RECORD SET Start Marker

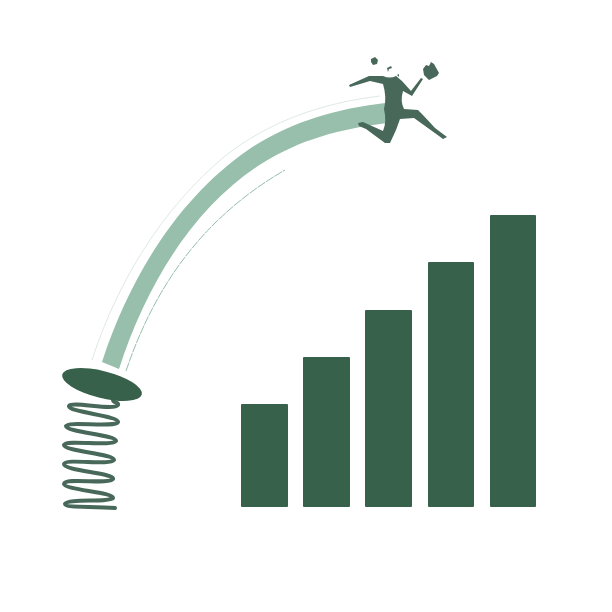
<!DOCTYPE html>
<html lang="en">
<head>
<meta charset="utf-8">
<title>Leap over the growth chart</title>
<style>
:root { --paper: #ffffff; --forest: #37614a; --figure: #48695a; --mint: #97bfab; --haze: #dfe9e4; }
html, body { margin: 0; background: var(--paper); overflow: hidden; }
svg { display: block; width: 612px; height: 612px; }
.bars, .platform { fill: var(--forest); }
.coil { fill: none; stroke: var(--figure); stroke-width: 4; stroke-linecap: round; stroke-linejoin: round; }
.trail { fill: var(--mint); }
.speed-line { fill: none; stroke: var(--mint); stroke-width: 1; }
.speed-line.faint { stroke: var(--haze); }
.runner { fill: var(--figure); }
</style>
</head>
<body>
<svg viewBox="0 0 612 612" role="img" aria-label="A person with a briefcase springs in an arc above a rising bar chart">
  <g class="bars">
    <rect x="241" y="404" width="47" height="103" rx="1"/>
    <rect x="303" y="357" width="47" height="150" rx="1"/>
    <rect x="365" y="310" width="47" height="197" rx="1"/>
    <rect x="428" y="262" width="46" height="245" rx="1"/>
    <rect x="490" y="215" width="46" height="292" rx="1"/>
  </g>

  <g class="arc">
    <path class="trail" d="M102 362C132 270 183 195 248 150C290 122 335 109 385 103L387 123C340 129 301 139 261 164C197 205 148 279 119 369Z"/>
    <path class="speed-line faint" d="M92 360C118 280 163 208 225 156C270 121 322 103 380 96"/>
    <path class="speed-line" d="M126 371C151 297 195 222 285 170" stroke-dasharray="9 1"/>
  </g>

  <g class="spring">
    <path class="coil" d="M113 400C113 403 119 402 118 405C114 411 72 401 69 406C68 412 119 416 118 422C115 428 68 421 66 426C66 432 117 435 116 441C112 447 66 439 64 445C64 451 115 454 114 460C110 466 65 458 64 464C64 471 115 473 113 479C109 485 65 477 64 484C65 490 114 492 113 498C108 503 68 498 65 504C65 508 92 506 115 508"/>
    <ellipse class="platform" cx="102" cy="384.500" rx="41" ry="13.500" transform="rotate(14 102 384.500)"/>
  </g>

  <g class="runner">
    <path class="hair" d="M371 59L375 57L378 60L377 64L373 65L371 62Z"/>
    <path class="face-marks" d="M387 68L391 66L392 68L389 69L388 72ZM397 75L399 74L399 77Z"/>
    <path class="briefcase" d="M423 69L426 65L429 66L431 62L434 64L439 73L437 76L429 80L424 75Z"/>
    <path class="body" d="M349 85L369 76L383 76Q390 79 396 76L402 81L411 91L421 78L423 79L412 96L403 91Q400 101 404 109L418 110Q425 117 435 128L447 137L443 139L439 136L414 118L400 119L396 130L390 143L385 143L366 129L359 126L358 123L363 122L383 131Q387 122 384 109Q387 97 383 84L370 81L350 87Z"/>
  </g>
</svg>
</body>
</html>
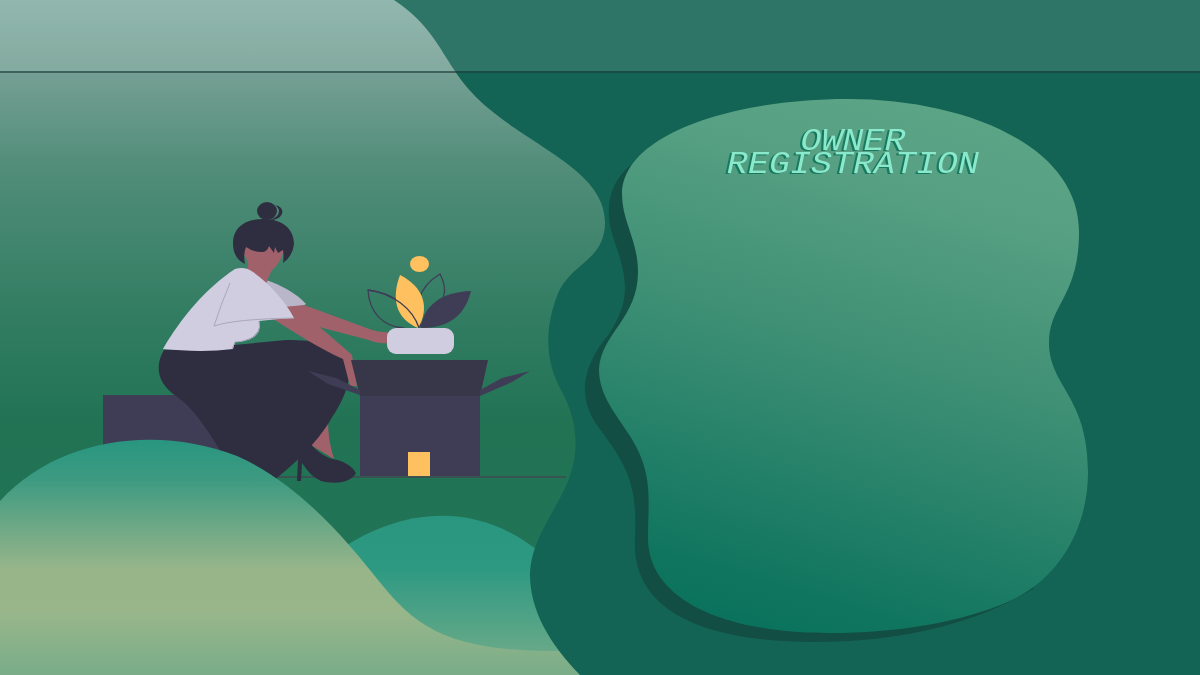
<!DOCTYPE html>
<html lang="en">
<head>
<meta charset="utf-8">
<title>Owner Registration</title>
<style>
:root{
  --deep:#146455;
  --shadow:#124e43;
  --navy:#3f3d56;
  --navy-dark:#2f2e41;
  --skin:#a0616a;
  --shirt:#d0cde1;
  --yellow:#ffc15f;
  --mint:#8be9cb;
  --title-shade:#17795f;
}
*{margin:0;padding:0;box-sizing:border-box}
html,body{width:1200px;height:675px;overflow:hidden}
body{background:var(--deep)}
.page{position:relative;width:1200px;height:675px;overflow:hidden}
.scene{position:absolute;inset:0;display:block}
.top-bar{position:absolute;left:0;top:0;width:1200px;height:73px;background:rgba(255,255,255,.11);border-bottom:2px solid rgba(14,48,43,.58)}
.panel-title{position:absolute;left:703px;top:130px;width:300px;text-align:center;font:italic 400 31px/23px "Liberation Mono","Noto Sans Mono",monospace;color:var(--mint);text-shadow:-2px 1px 0 var(--title-shade);transform:scaleX(1.13)}
.panel-title span{display:block}
.navy{fill:var(--navy)}
.navy-dark{fill:var(--navy-dark)}
.skin{fill:var(--skin)}
.shirt{fill:var(--shirt)}
.yellow{fill:var(--yellow)}
.leaf-outline{fill:none;stroke:var(--navy);stroke-width:1.3}
</style>
</head>
<body>
<main class="page">
<svg class="scene" width="1200" height="675" viewBox="0 0 1200 675" role="img" aria-label="A woman lifting a potted plant from a cardboard box among green hills">
  <defs>
    <linearGradient id="sky" x1="0" y1="0" x2="0" y2="1">
      <stop offset="0" stop-color="#84aea4"/>
      <stop offset=".11" stop-color="#749f93"/>
      <stop offset=".25" stop-color="#518d79"/>
      <stop offset=".45" stop-color="#347e64"/>
      <stop offset=".63" stop-color="#217354"/>
      <stop offset="1" stop-color="#207456"/>
    </linearGradient>
    <linearGradient id="front-hill" x1="0" y1="441" x2="0" y2="675" gradientUnits="userSpaceOnUse">
      <stop offset="0" stop-color="#2a9680"/>
      <stop offset=".16" stop-color="#3c9a81"/>
      <stop offset=".55" stop-color="#98b58a"/>
      <stop offset=".73" stop-color="#99b68b"/>
      <stop offset="1" stop-color="#79ad88"/>
    </linearGradient>
    <linearGradient id="back-hill" x1="0" y1="516" x2="0" y2="652" gradientUnits="userSpaceOnUse">
      <stop offset="0" stop-color="#2b9680"/>
      <stop offset=".38" stop-color="#2d9982"/>
      <stop offset="1" stop-color="#67a988"/>
    </linearGradient>
    <linearGradient id="panel-fill" x1="760" y1="640" x2="920" y2="100" gradientUnits="userSpaceOnUse">
      <stop offset="0" stop-color="#09725c"/>
      <stop offset=".1" stop-color="#10755f"/>
      <stop offset=".55" stop-color="#3f9075"/>
      <stop offset=".85" stop-color="#57a083"/>
      <stop offset="1" stop-color="#5ca486"/>
    </linearGradient>
  </defs>

  <rect id="backdrop" width="640" height="675" fill="url(#sky)"/>

  <g id="ground-and-bench">
    <path d="M270 477H566" stroke="#3f4a50" stroke-width="1.5"/>
    <rect class="navy" x="103" y="395" width="120" height="60"/>
  </g>

  <g id="woman">
    <path class="shirt" d="M266 280C281 285 296 293 306 304L286 316L262 300Z" style="fill:#b9b6ca"/>
    <path class="skin" d="M283 307L304 305L372 330Q384 333 390 332L389 343Q378 344 369 340L300 322Z"/>
    <path class="skin" d="M320 420L328 421C328 434 330 447 334 459L309 444Z"/>
    <path class="navy-dark" d="M310 443C317 452 327 459 338 460Q351 464 356 473C350 484 333 484 321 481C312 477 307 470 302 463L301 481H297L298 459Q303 449 310 443Z"/>
    <path class="navy-dark" d="M164 350C154 367 158 384 176 396C198 411 215 443 230 466Q250 487 273 481C300 460 321 437 331 419C345 398 352 379 349 362C341 343 318 340 286 340L234 345Z"/>
    <path class="skin" d="M270 317C294 332 320 349 343 359L350 386H357L352 355C334 339 311 319 294 307Z"/>
    <path class="skin" d="M244 245H284Q284 259 273 269Q268 276 267 283L245 270Q252 266 244 255Z"/>
    <path class="shirt" d="M235 269Q245 266 253 272C270 284 285 301 294 318Q276 319 259 321C262 334 250 341 235 342L233 349C210 352 184 351 163 349C180 319 207 287 235 269Z"/>
    <path d="M230 283Q221 304 214 326Q235 319 294 318M259 321Q262 334 250 339Q242 342 235 342L232 349" fill="none" stroke="#aaa7bd" stroke-width="1"/>
    <g id="hair">
      <path class="navy-dark" d="M263 219C284 219 294 230 294 244Q293 256 283 263Q284 256 283 250L278 253L275 247L274 253L269 246Q267 252 262 252Q253 252 246 247Q243 254 245 264C236 260 233 252 233 243C233 229 243 219 263 219Z"/>
      <ellipse class="navy-dark" cx="267" cy="211" rx="10" ry="9"/>
      <path class="navy-dark" d="M275 205Q284 207 282 214Q279 220 270 220Q279 217 279 211Q279 208 275 205Z"/>
    </g>
  </g>

  <g id="plant">
    <path class="leaf-outline" d="M419 327C413 309 393 293 368 290C369 312 383 327 404 328"/>
    <path class="leaf-outline" d="M421 327C414 308 417 288 440 274C449 291 444 302 431 312Q424 318 421 327"/>
    <path class="yellow" d="M400 275C391 299 396 319 418 328C430 308 424 287 400 275Z"/>
    <path class="leaf-outline" d="M368 290C393 293 413 309 419 328"/>
    <path class="navy" d="M471 291C441 292 423 306 421 328C448 328 465 316 471 291Z"/>
    <ellipse class="yellow" cx="419.5" cy="264" rx="9.5" ry="8"/>
    <rect class="shirt" x="387" y="328" width="67" height="26" rx="9"/>
  </g>

  <g id="box">
    <polygon class="navy" points="360,390 480,390 480,476 360,476"/>
    <polygon points="351,360 488,360 480,396 360,396" fill="#383649"/>
    <polygon class="navy" points="360,390 336,378 308,371 328,384 360,395"/>
    <polygon class="navy" points="480,390 502,378 530,371 512,382 480,396"/>
    <rect class="yellow" x="408" y="452" width="22" height="24"/>
  </g>

  <g id="hills">
    <path d="M330 556C400 506 475 500 540 552L580 652H440L345 610Z" fill="url(#back-hill)"/>
    <path d="M0 501C58 437 158 425 237 456C300 484 347 541 378 580C413 623 443 653 566 651L590 675H0Z" fill="url(#front-hill)"/>
  </g>

  <path id="right-field" d="M394 0C446 35 441 68 488 108C535 148 605 172 605 222C605 262 570 262 557 296C543 333 547 365 561 390C583 430 578 466 560 498C540 534 530 552 530 577C531 611 549 643 580 675H1200V0Z" fill="#146455"/>

  <g id="panel">
    <path d="M632 164C608 183 603 211 615 243C630 285 628 304 609 334C581 367 577 399 599 428C631 470 637 489 635 540C632 606 694 642 815 642C905 642 980 622 1034 588L700 500Z" fill="#124e43"/>
    <path d="M848 99C960 99 1079 143 1079 232C1079 297 1049 304 1049 343C1049 386 1088 396 1088 472C1088 525 1062 577 1010 601C960 623 895 633 830 633C722 633 648 599 648 538C648 500 654 474 630 436C612 409 599 393 599 369C601 334 638 318 638 272C638 240 622 222 622 194C623 133 736 99 848 99Z" fill="url(#panel-fill)"/>
  </g>
</svg>
<header class="top-bar"></header>
<h1 class="panel-title"><span>OWNER</span><span>REGISTRATION</span></h1>
</main>
</body>
</html>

RECORD SET End Marker

◆ WHAT TO DO: Write out word for word only the lines from the one with "164C608 183 603" to the end of the material, both ends included.

◆ EXERCISE RESPONSE:
    <path d="M632 164C608 183 603 211 615 243C630 285 628 304 609 334C581 367 577 399 599 428C631 470 637 489 635 540C632 606 694 642 815 642C905 642 980 622 1034 588L700 500Z" fill="#124e43"/>
    <path d="M848 99C960 99 1079 143 1079 232C1079 297 1049 304 1049 343C1049 386 1088 396 1088 472C1088 525 1062 577 1010 601C960 623 895 633 830 633C722 633 648 599 648 538C648 500 654 474 630 436C612 409 599 393 599 369C601 334 638 318 638 272C638 240 622 222 622 194C623 133 736 99 848 99Z" fill="url(#panel-fill)"/>
  </g>
</svg>
<header class="top-bar"></header>
<h1 class="panel-title"><span>OWNER</span><span>REGISTRATION</span></h1>
</main>
</body>
</html>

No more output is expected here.